- Co-founder and chief concept officer Nicolas Jammet said the company is evolving from where it was three years ago and is currently testing equipment and processes to make the necessary changes to accept cash.
- The company anticipates 5% of its customers will use cash.
Philadelphia City Council's ban on cashless stores became the first among U.S. cities, followed by New York City and San Francisco. If these moves prove anything, it's that the cashless trend — forged by concepts like Amazon Go, Sweetgreen, Chopt and Dig Inn — might be coming to an end.
When Sweetgreen initially made this move, co-CEO Jonathan Neman said its intentions were to provide more safety for its employees and more speed for its customers, many of whom are younger and digital natives who don't really use cash. A swift outcry ensued — and perhaps for good reason. According to the Federal Deposit Insurance Corporation, about 6% to 7% of Americans don't have a bank account.
This number is significantly higher for underrepresented demographics. A recent survey by the Pew Research Center found that 34% of blacks, 17% of Hispanics, and 29% of people with salaries under $30,000 use cash for most, if not all, of their purchases. This is why Philadelphia councilman Bill Greenlee fought for that city's legislation, calling the idea of going cashless elitist.

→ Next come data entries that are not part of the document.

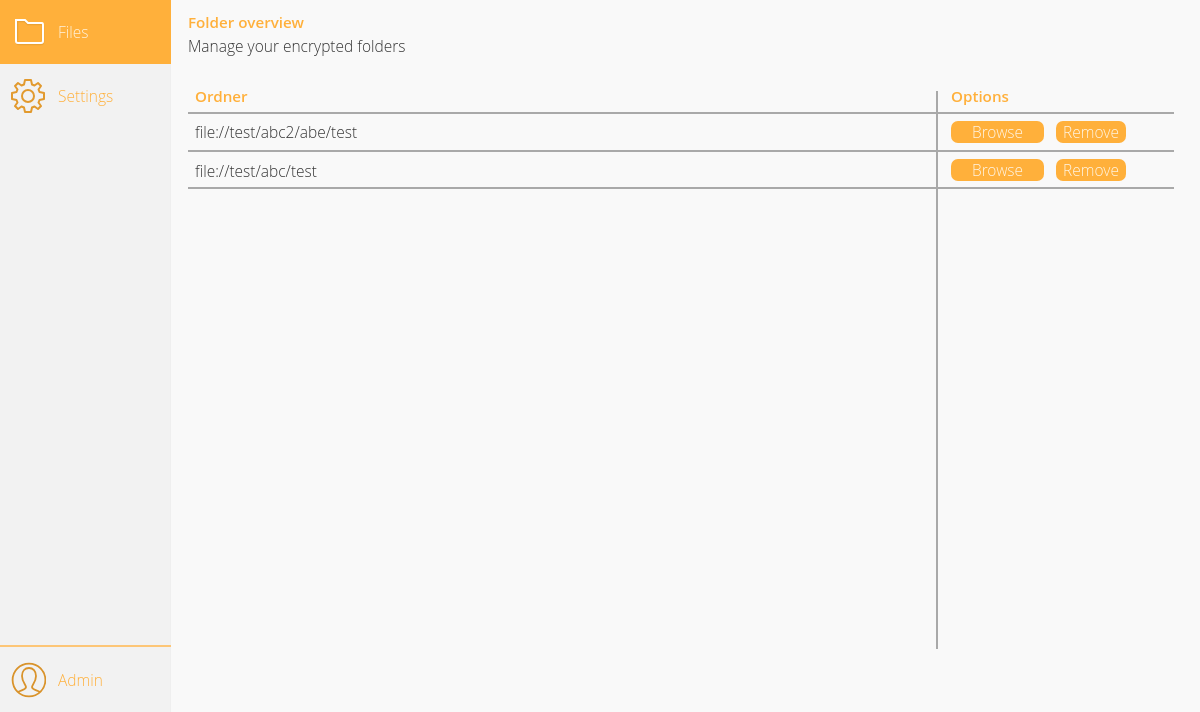
<!DOCTYPE html>
<html lang="en">
<head>
<meta charset="utf-8">
<title>Folder overview</title>
<style>
:root {
  --accent: #ffb03b;
  --accent-dark: #d9932b;
  --page: #f9f9f9;
  --sidebar: #f2f2f2;
  --rule: #a9a9a9;
  --text: #333;
}
* { box-sizing: border-box; margin: 0; padding: 0; }
html, body { width: 1200px; height: 712px; overflow: hidden; }
body {
  display: flex;
  background: var(--page);
  color: var(--text);
  font: 300 15.5px/24px "Open Sans", "Noto Sans", sans-serif;
}
a { color: inherit; text-decoration: none; }
.sidebar {
  width: 171px;
  height: 712px;
  display: flex;
  flex-direction: column;
  background: var(--sidebar);
  border-right: 1px solid #efefef;
}
.nav-item {
  width: 171px;
  height: 64px;
  display: flex;
  align-items: center;
  gap: 12px;
  padding-left: 10px;
  color: var(--accent);
}
.nav-item.active { background: var(--accent); color: #fff3df; }
.nav-item svg { width: 36px; height: 36px; flex: none; fill: none; }
.account {
  margin-top: auto;
  height: 67px;
  border-top: 2px solid #fdc677;
}
.content { flex: 1; padding: 10px 26px 0 17px; }
h1, .column-head {
  font-size: 15.2px;
  font-weight: 600;
  line-height: 24px;
  color: var(--accent);
}
.folders { position: relative; width: 986px; height: 568px; margin-top: 22px; }
.row {
  display: grid;
  grid-template-columns: 748px 1fr;
  align-items: center;
  height: 38px;
  border-bottom: 2px solid var(--rule);
}
.row.head { height: 34px; }
.row:last-of-type { height: 37px; }
.row > :first-child { padding-left: 7px; }
.row > :last-child { padding-left: 15px; }
.row:last-of-type .path { padding-top: 3px; }
.options { display: flex; gap: 12px; }
.button {
  width: 93px;
  height: 22px;
  border-radius: 7px;
  background: var(--accent);
  color: #fff6e8;
  line-height: 22px;
  text-align: center;
}
.button.remove { width: 70px; }
.divider {
  position: absolute;
  left: 748px;
  top: 11px;
  width: 2px;
  height: 558px;
  background: var(--rule);
}
</style>
</head>
<body>
<nav class="sidebar">
  <a class="nav-item active" href="#">
    <svg viewBox="0 0 36 36" aria-hidden="true">
      <path d="M7 7H15L18 10H31Q33 10 33 12V28Q33 30 31 30H9Q7 30 7 28Z" stroke="#d9932b" stroke-width="2.6" opacity=".5"/>
      <path d="M6 6H15L18 9H32Q33 9 33 11V27Q33 29 31 29H8Q6 29 6 27Z" stroke="#fff" stroke-width="2"/>
    </svg>
    <span>Files</span>
  </a>
  <a class="nav-item" href="#">
    <svg viewBox="-18 -18 36 36" aria-hidden="true" stroke="#e29a2e" stroke-width="2" stroke-linejoin="round">
      <path d="M-3 -16H3L4 -11.5L6.5 -10.5L10 -13L13 -10L10.5 -6.5L11.5 -4L16 -3V3L11.5 4L10.5 6.5L13 10L10 13L6.5 10.5L4 11.5L3 16H-3L-4 11.5L-6.5 10.5L-10 13L-13 10L-10.5 6.5L-11.5 4L-16 3V-3L-11.5 -4L-10.5 -6.5L-13 -10L-10 -13L-6.5 -10.5L-4 -11.5Z"/>
      <circle r="6"/>
    </svg>
    <span>Settings</span>
  </a>
  <a class="nav-item account" href="#">
    <svg viewBox="-19 -18 36 36" aria-hidden="true" stroke="#d9932b" stroke-width="1.8" stroke-linejoin="round">
      <circle r="16.4"/>
      <path d="M-11 12C-8 10 -3 10 -3 7C-3 5 -7 2 -7 -4C-7 -9 -4 -12 0 -12S7 -9 7 -4C7 2 3 5 3 7C3 10 8 10 11 12"/>
    </svg>
    <span>Admin</span>
  </a>
</nav>
<main class="content">
  <h1>Folder overview</h1>
  <p>Manage your encrypted folders</p>
  <section class="folders">
    <div class="row head">
      <span class="column-head">Ordner</span>
      <span class="column-head">Options</span>
    </div>
    <div class="row">
      <span class="path">file://test/abc2/abe/test</span>
      <div class="options"><a class="button" href="#">Browse</a><a class="button remove" href="#">Remove</a></div>
    </div>
    <div class="row">
      <span class="path">file://test/abc/test</span>
      <div class="options"><a class="button" href="#">Browse</a><a class="button remove" href="#">Remove</a></div>
    </div>
    <span class="divider"></span>
  </section>
</main>
</body>
</html>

There's no doubt the world is moving toward an increasingly cashless environment and fast. Six out of 10 transactions were cash a decade ago, a number that shrunk to three in 10 today. This ratio could shrink to one in 10 within a decade, according to Forbes. A number of factors are driving this trend, including technology advancements, lower costs, higher levels of security and increasingly tech-savvy consumers. The restaurant space should keep pace with this trajectory as major chains like Taco Bell and McDonald's move to adopt kiosks and promote their mobile apps with payment abilities.
But there are a number of reasons why many analysts believe cash isn't going away, at least not anytime soon. In addition to enabling payments for the people without bank accounts, cash is also the best remedy for identity theft and the most private method of payment. For concepts like Sweetgreen, it also comes down to payment choice. That alone should be enough for restaurants to reconsider any move toward going entirely cashless. With legislation like Philadelphia's starting to kick in, however, these concepts won't have to worry about making that decision anymore.